Kinoite also comes with the toolbox utility, which uses containers to provide an environment where development tools and libraries can be installed and used.
Toolbox makes it easy to use a containerized environment for everyday software development and debugging. On immutable operating systems, like Fedora Kinoite, it provides a familiar package-based environment in which tools and libraries can be installed and used. However, toolbox can also be used on package-based systems.
Using toolbox containers to install development tools offers a number of advantages:
It keeps the host OS clean and stable, and helps to avoid the clutter that can happen after installing lots of development tools and packages.
Containers are a safe space to experiment: if things go wrong, it’s easy to throw a toolbox away and start again.
Containers are a good way to isolate and organise the dependencies needed for different projects.
Toolbox takes the work out of using containers, by providing a small number of simple commands to create, enter, list and remove containers. It also integrates toolbox containers into your regular working environment, to make it easy for you to use them as an everyday development space.

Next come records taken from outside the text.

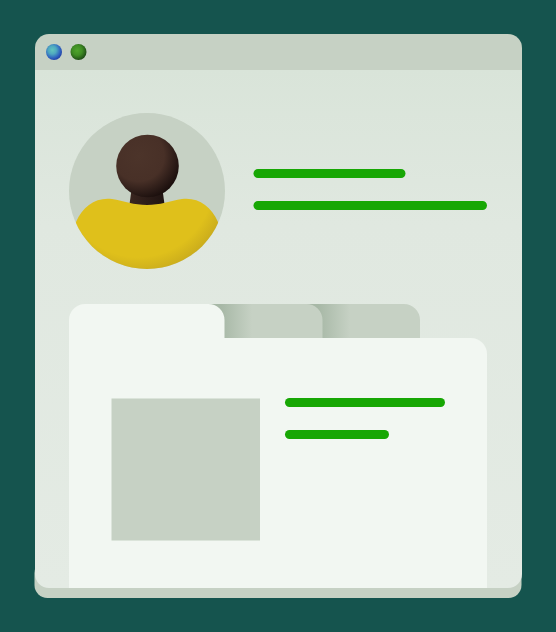
<!DOCTYPE html>
<html lang="en">
<head>
<meta charset="utf-8">
<title>Profile window</title>
<style>
:root {
  --backdrop: #15544e;
  --sage: #c6d1c4;
  --sage-shade: #abbaa9;
  --panel: #f2f7f2;
  --line: #17a704;
}
* { box-sizing: border-box; }
html, body { margin: 0; overflow: hidden; }
body { width: 556px; height: 632px; background: var(--backdrop); font-family: Inter, sans-serif; }
.illustration { display: block; }
.sage { fill: var(--sage); }
.panel { fill: var(--panel); }
.text-lines { fill: var(--line); }
</style>
</head>
<body>
<svg class="illustration" width="556" height="632" viewBox="0 0 556 632" role="img" aria-label="Browser window with a profile portrait and tabbed folder">
  <defs>
    <linearGradient id="window-fill" x1="0" y1="0" x2="0" y2="1">
      <stop offset="0" stop-color="#d9e4d9"/>
      <stop offset=".3" stop-color="#e0e8e0"/>
      <stop offset="1" stop-color="#e4ebe4"/>
    </linearGradient>
    <linearGradient id="tab-fill-middle" gradientUnits="userSpaceOnUse" x1="221" y1="0" x2="252" y2="0">
      <stop offset="0" stop-color="#a7b8a6"/>
      <stop offset="1" stop-color="#c6d1c4"/>
    </linearGradient>
    <linearGradient id="tab-fill-back" gradientUnits="userSpaceOnUse" x1="318" y1="0" x2="350" y2="0">
      <stop offset="0" stop-color="#a7b8a6"/>
      <stop offset="1" stop-color="#c6d1c4"/>
    </linearGradient>
    <radialGradient id="blue-ball" cx=".4" cy=".38" r=".62">
      <stop offset="0" stop-color="#62c4bd"/>
      <stop offset=".4" stop-color="#4fa9c0"/>
      <stop offset=".8" stop-color="#2f62c0"/>
      <stop offset="1" stop-color="#2446a8"/>
    </radialGradient>
    <radialGradient id="green-ball" cx=".42" cy=".4" r=".62">
      <stop offset="0" stop-color="#4fa52c"/>
      <stop offset=".5" stop-color="#3f8d24"/>
      <stop offset="1" stop-color="#1d4a16"/>
    </radialGradient>
    <radialGradient id="head-fill" cx=".36" cy=".34" r=".7">
      <stop offset="0" stop-color="#4c342a"/>
      <stop offset=".58" stop-color="#483027"/>
      <stop offset=".85" stop-color="#2b1b17"/>
      <stop offset="1" stop-color="#1b0f0d"/>
    </radialGradient>
    <linearGradient id="neck-fill" x1="0" y1="0" x2="1" y2="0">
      <stop offset="0" stop-color="#3a2620"/>
      <stop offset="1" stop-color="#1f1311"/>
    </linearGradient>
    <radialGradient id="shirt-fill" gradientUnits="userSpaceOnUse" cx="138" cy="182" r="94">
      <stop offset="0" stop-color="#dfc01b"/>
      <stop offset=".8" stop-color="#dfc01b"/>
      <stop offset="1" stop-color="#c7a91c"/>
    </radialGradient>
    <clipPath id="avatar-clip"><circle cx="147" cy="191" r="78"/></clipPath>
  </defs>

  <g id="window">
    <rect class="sage" x="34.500" y="560" width="487" height="38" rx="13"/>
    <rect class="sage" x="35" y="34" width="487" height="60" rx="14"/>
    <path fill="url(#window-fill)" d="M35 70H522V574a14 14 0 0 1-14 14H49a14 14 0 0 1-14-14Z"/>
    <circle cx="54" cy="52" r="8" fill="url(#blue-ball)"/>
    <circle cx="78.500" cy="52" r="8" fill="url(#green-ball)"/>
  </g>

  <g id="avatar">
    <circle class="sage" cx="147" cy="191" r="78"/>
    <path fill="url(#neck-fill)" d="M132 186H162L165 208H129Z"/>
    <path clip-path="url(#avatar-clip)" fill="url(#shirt-fill)" d="M76 222C83 206 96 197 112 199C124 201 134 205 147 205C160 205 170 201 182 199C198 197 211 206 218 222V270H76Z"/>
    <circle cx="147.500" cy="166" r="31.300" fill="url(#head-fill)"/>
  </g>

  <g id="profile-lines" class="text-lines">
    <rect x="253.500" y="169" width="152" height="9" rx="4.500"/>
    <rect x="253.500" y="201" width="233.500" height="9" rx="4.500"/>
  </g>

  <g id="folder">
    <path fill="url(#tab-fill-back)" d="M306 304H404a16 16 0 0 1 16 16V340H306Z"/>
    <path fill="url(#tab-fill-middle)" d="M208 304H306a16 16 0 0 1 16.500 16V340H208Z"/>
    <path class="panel" d="M69 588V320a16 16 0 0 1 16-16H208a16 16 0 0 1 16.500 16V338H471a16 16 0 0 1 16 16V588Z"/>
    <rect class="sage" x="111.500" y="398.500" width="148.500" height="142"/>
    <g id="folder-lines" class="text-lines">
      <rect x="285" y="398" width="160" height="9" rx="4.500"/>
      <rect x="285" y="430" width="104" height="9" rx="4.500"/>
    </g>
  </g>
</svg>
</body>
</html>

Each toolbox container is an environment that you can enter from the command line. Inside each one, you will find:
Your existing username and permissions
Access to your home directory
Common command lines tools, including the DNF package manager
In other words, toolbox containers look, feel and behave like a standard Linux command line environment.
In most cases, when a command is run inside a container, the program from inside the container is used. However, there are a few special cases where the program on the host is used instead (using
flatpak-spawn). One example of this is the toolbox command itself; this makes it possible to use toolbox from inside toolbox containers.
Toolbox is preinstalled on Fedora Kinoite 30 or newer. On older versions, it can be installed with the following command:
$ rpm-ostree install toolbox
This will install toolbox as a layered RPM.
Once toolbox is installed, two simple commands are required to get started:
$ toolbox create
This will download an OCI image and create a toolbox container from it. Once this is complete, run:
$ toolbox enter
Once inside the toolbox, you can access common command line tools, and install new ones using DNF.
|When the prompt is inside a toolbox, it is prepended with a diamond: this indicates that the prompt is inside a toolbox container. The diamond symbol may not be present if you use a custom shell theme.|
toolbox create [--container <name>]
Creates a toolbox container. This will download an OCI image if one isn’t available (this is required to create the container). By default a Fedora image matching the version of the host is used. Used without options,
toolbox createwill automatically name the container it creates. To create additional toolboxes, use the
toolbox enter [--container <name>]
Enters a toolbox for interactive use. Used without options,
toolbox enteropens the default toolbox. If there is more than one toolbox, use the
--container nameoption to specify the toolbox to enter.
toolbox run [--container <name>] <cmd> <arg …>
Runs a command in a toolbox without entering it. Used without options,
toolbox runruns the command in the default toolbox. If there is more than one toolbox, use the
--container nameoption to specify the toolbox to be used.
Lists local toolbox images and containers.
toolbox rm [--force] <name>
Removes one or more toolbox containers. The
--forceoption removes the container even if it is running.
toolbox rmi [--force] <name>
Removes one or more toolbox images.
Lists available commands.